> **Your goal**:
Below are records; count the lines that contain "Shadertoy" and give only the total.

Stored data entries
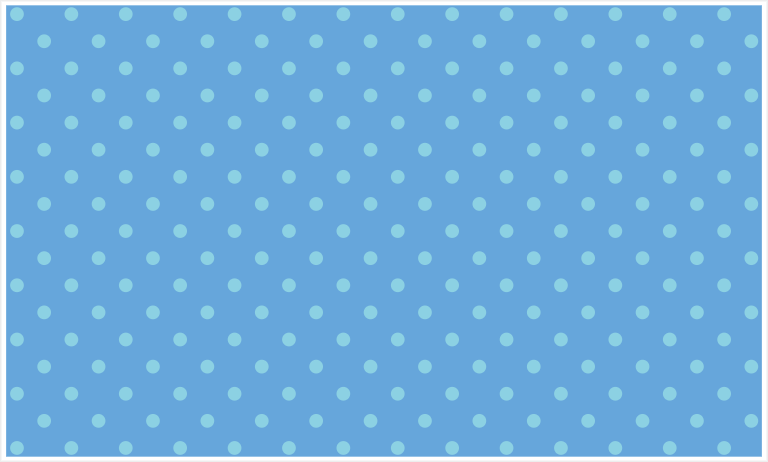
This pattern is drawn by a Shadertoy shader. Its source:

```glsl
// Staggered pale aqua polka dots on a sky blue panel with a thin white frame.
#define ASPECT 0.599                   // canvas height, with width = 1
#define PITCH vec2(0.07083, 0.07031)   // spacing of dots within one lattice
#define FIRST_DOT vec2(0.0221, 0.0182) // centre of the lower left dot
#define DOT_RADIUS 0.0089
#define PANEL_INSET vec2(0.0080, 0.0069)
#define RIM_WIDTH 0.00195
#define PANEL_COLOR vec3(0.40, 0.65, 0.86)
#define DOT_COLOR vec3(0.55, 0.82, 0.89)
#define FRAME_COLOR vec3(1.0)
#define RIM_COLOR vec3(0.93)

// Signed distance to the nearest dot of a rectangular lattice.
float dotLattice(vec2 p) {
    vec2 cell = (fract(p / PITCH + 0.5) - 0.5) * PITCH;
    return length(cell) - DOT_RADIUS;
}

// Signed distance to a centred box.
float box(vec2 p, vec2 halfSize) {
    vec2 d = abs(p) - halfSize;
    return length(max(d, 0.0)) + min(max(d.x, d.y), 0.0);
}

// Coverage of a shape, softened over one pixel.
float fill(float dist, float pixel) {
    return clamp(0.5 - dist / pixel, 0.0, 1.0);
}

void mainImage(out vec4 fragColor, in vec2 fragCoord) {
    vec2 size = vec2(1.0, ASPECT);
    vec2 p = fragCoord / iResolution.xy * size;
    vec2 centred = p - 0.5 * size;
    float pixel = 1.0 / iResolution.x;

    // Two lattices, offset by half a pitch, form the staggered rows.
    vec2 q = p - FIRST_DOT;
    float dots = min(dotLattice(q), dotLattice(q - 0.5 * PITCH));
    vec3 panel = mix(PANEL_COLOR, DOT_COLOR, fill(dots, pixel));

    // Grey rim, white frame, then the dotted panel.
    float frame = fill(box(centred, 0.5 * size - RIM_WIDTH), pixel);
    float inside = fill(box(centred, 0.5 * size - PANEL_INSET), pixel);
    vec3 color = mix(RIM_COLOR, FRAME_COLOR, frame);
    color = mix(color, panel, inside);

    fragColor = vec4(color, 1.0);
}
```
* * *
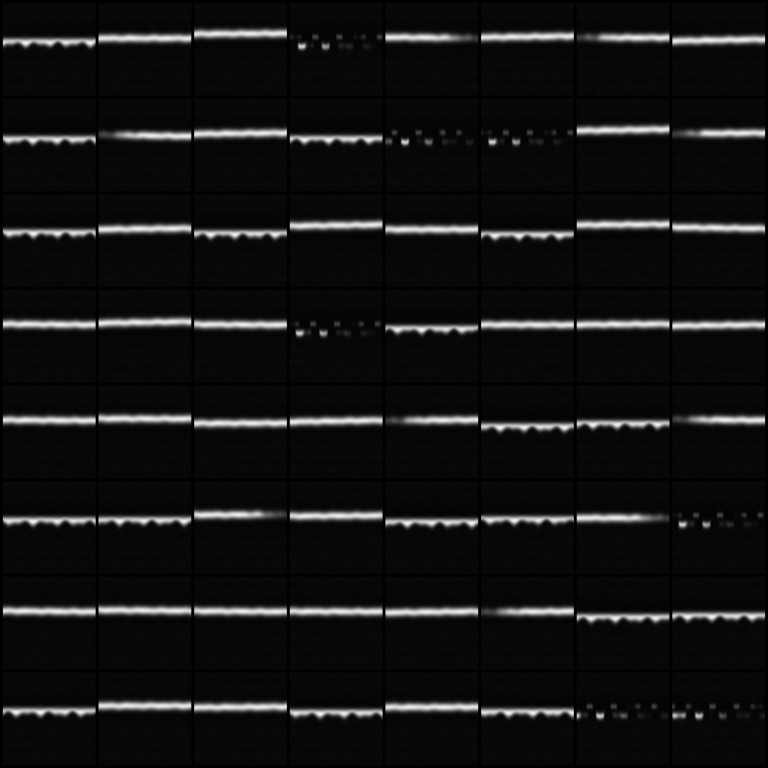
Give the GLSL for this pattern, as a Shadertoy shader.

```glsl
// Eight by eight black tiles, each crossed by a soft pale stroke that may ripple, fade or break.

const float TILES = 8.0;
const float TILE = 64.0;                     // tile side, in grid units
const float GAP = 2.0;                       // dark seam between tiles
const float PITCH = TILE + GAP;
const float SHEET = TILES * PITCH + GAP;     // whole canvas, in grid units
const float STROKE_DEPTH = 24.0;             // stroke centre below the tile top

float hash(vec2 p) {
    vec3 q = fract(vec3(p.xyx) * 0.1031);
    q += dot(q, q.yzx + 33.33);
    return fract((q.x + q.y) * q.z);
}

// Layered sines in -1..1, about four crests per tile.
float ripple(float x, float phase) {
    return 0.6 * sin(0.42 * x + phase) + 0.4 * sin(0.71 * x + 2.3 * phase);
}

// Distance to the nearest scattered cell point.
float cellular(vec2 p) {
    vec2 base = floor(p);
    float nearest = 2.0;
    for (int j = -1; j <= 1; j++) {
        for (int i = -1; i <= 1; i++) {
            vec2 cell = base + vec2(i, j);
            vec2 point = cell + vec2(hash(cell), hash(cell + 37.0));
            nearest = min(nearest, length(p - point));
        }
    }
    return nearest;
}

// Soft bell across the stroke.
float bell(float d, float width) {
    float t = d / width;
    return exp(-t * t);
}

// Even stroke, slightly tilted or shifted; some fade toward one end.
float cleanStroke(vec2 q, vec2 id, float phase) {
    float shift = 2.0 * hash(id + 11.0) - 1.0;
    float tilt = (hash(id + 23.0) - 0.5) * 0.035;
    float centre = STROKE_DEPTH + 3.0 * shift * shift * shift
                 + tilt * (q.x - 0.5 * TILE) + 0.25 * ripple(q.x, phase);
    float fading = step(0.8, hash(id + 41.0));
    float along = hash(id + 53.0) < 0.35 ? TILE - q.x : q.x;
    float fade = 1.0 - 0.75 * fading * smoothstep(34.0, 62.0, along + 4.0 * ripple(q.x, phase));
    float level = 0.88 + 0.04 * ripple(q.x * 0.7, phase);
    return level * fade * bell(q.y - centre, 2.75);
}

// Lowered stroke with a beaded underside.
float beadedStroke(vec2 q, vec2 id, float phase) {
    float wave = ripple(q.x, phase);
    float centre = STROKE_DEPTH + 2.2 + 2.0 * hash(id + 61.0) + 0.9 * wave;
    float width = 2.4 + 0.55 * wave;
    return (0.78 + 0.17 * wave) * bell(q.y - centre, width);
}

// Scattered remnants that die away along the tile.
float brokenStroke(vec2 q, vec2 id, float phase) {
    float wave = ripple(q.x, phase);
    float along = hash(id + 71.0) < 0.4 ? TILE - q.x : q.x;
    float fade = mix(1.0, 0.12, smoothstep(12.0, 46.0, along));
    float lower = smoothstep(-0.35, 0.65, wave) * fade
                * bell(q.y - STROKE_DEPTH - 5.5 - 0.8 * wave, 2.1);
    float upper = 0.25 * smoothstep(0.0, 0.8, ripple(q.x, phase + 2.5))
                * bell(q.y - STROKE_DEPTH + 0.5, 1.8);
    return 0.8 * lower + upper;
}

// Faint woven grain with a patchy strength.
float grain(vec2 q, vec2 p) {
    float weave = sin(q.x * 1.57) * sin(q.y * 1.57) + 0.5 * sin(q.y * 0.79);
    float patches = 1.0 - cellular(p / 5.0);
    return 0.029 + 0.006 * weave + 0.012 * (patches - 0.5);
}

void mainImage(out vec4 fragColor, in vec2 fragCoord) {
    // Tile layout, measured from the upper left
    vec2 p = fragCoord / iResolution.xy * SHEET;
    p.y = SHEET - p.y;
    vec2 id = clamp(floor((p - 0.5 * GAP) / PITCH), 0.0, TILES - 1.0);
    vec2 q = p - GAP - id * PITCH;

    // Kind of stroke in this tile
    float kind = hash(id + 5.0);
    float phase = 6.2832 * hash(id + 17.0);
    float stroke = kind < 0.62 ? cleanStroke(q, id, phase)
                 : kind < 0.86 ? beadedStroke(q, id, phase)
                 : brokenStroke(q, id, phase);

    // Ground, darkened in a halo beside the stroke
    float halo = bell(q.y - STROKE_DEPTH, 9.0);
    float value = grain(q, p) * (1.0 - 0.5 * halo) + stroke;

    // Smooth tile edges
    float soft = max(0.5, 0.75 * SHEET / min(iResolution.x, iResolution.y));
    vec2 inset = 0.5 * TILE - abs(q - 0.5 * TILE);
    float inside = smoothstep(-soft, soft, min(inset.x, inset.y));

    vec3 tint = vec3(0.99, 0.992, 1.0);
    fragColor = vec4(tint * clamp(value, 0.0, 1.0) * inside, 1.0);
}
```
--
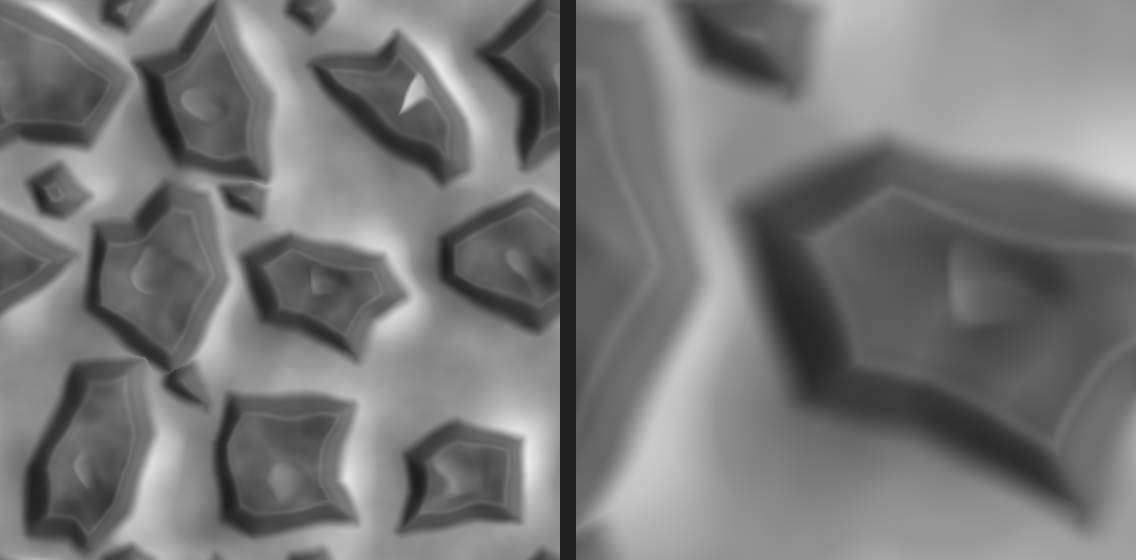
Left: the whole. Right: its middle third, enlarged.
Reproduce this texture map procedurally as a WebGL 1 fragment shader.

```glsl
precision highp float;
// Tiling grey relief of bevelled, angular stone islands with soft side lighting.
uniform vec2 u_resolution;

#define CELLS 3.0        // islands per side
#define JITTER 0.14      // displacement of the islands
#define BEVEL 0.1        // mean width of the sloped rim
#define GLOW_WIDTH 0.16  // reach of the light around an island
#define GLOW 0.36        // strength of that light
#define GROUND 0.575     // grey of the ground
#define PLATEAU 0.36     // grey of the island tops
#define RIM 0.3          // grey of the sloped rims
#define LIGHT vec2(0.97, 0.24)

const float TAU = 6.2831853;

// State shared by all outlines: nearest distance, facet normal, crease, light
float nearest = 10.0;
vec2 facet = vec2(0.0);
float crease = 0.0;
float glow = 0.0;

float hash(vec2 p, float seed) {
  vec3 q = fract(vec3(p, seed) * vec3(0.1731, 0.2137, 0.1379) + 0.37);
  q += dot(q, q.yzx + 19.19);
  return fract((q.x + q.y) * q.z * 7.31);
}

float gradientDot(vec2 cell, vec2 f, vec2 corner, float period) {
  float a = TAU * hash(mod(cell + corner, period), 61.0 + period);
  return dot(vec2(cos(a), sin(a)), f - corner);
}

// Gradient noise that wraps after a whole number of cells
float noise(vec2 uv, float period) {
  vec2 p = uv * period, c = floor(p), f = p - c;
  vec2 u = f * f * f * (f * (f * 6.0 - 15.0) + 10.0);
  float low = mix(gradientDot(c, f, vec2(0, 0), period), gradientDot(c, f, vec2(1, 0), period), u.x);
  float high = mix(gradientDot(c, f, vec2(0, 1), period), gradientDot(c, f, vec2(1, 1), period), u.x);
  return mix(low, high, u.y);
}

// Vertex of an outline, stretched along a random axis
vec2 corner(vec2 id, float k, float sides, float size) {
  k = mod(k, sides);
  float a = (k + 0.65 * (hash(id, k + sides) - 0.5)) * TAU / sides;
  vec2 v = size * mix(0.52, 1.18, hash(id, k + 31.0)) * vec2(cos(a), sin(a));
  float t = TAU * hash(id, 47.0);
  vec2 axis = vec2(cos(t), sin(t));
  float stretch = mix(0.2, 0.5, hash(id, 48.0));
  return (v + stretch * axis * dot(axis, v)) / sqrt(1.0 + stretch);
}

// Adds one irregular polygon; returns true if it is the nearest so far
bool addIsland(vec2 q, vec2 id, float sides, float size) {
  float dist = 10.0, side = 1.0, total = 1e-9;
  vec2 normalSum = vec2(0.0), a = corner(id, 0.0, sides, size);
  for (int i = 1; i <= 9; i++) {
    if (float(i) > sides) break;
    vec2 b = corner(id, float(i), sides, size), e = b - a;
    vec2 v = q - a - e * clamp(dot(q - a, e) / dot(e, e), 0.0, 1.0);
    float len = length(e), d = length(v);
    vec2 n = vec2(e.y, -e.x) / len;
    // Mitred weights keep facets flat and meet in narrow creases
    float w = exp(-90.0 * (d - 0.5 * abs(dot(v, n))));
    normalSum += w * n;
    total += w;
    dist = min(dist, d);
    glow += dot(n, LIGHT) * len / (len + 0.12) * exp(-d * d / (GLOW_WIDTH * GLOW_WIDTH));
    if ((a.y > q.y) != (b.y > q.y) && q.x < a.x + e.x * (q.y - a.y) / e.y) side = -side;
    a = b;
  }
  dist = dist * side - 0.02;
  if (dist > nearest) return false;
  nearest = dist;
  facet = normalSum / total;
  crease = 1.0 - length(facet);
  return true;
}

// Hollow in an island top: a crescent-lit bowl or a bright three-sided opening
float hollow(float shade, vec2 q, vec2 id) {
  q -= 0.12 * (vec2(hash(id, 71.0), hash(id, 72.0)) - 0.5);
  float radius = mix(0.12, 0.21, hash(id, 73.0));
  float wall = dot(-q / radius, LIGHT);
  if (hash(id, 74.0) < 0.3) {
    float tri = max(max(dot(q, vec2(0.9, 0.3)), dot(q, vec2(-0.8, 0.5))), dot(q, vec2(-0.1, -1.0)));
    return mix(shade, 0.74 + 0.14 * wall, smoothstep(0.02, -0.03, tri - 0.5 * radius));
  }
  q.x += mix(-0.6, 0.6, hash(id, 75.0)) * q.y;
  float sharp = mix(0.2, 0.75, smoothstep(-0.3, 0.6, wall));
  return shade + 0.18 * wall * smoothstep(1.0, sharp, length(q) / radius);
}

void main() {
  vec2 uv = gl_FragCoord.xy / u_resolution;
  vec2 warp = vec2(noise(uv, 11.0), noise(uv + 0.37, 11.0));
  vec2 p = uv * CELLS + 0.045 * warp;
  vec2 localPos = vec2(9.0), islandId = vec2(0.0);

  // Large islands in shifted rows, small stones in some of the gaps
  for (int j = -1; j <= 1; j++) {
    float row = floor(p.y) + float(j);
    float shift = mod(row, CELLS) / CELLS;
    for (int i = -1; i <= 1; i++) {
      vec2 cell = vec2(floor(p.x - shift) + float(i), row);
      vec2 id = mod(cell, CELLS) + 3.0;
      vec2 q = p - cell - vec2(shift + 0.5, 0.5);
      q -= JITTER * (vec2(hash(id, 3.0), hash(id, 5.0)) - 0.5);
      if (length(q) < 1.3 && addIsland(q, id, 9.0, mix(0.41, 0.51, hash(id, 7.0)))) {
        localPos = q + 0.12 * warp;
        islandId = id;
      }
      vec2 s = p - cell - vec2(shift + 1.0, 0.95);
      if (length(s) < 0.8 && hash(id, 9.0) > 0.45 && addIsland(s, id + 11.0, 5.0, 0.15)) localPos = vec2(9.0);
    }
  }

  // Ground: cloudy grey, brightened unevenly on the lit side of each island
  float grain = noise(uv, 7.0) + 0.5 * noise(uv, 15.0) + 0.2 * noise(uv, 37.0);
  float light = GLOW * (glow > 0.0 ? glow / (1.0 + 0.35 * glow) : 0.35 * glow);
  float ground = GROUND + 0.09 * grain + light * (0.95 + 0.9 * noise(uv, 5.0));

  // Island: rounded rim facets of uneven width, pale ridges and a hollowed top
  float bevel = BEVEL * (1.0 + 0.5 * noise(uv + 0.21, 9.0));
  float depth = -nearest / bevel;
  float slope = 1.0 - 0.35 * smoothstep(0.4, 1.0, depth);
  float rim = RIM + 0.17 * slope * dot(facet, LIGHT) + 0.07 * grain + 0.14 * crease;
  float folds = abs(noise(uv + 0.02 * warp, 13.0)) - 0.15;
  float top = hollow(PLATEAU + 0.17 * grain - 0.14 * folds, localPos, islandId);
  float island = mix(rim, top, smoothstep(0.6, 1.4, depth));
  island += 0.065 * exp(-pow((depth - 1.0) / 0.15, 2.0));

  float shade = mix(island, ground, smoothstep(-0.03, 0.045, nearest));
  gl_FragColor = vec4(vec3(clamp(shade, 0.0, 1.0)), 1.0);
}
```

> **Your response**:
2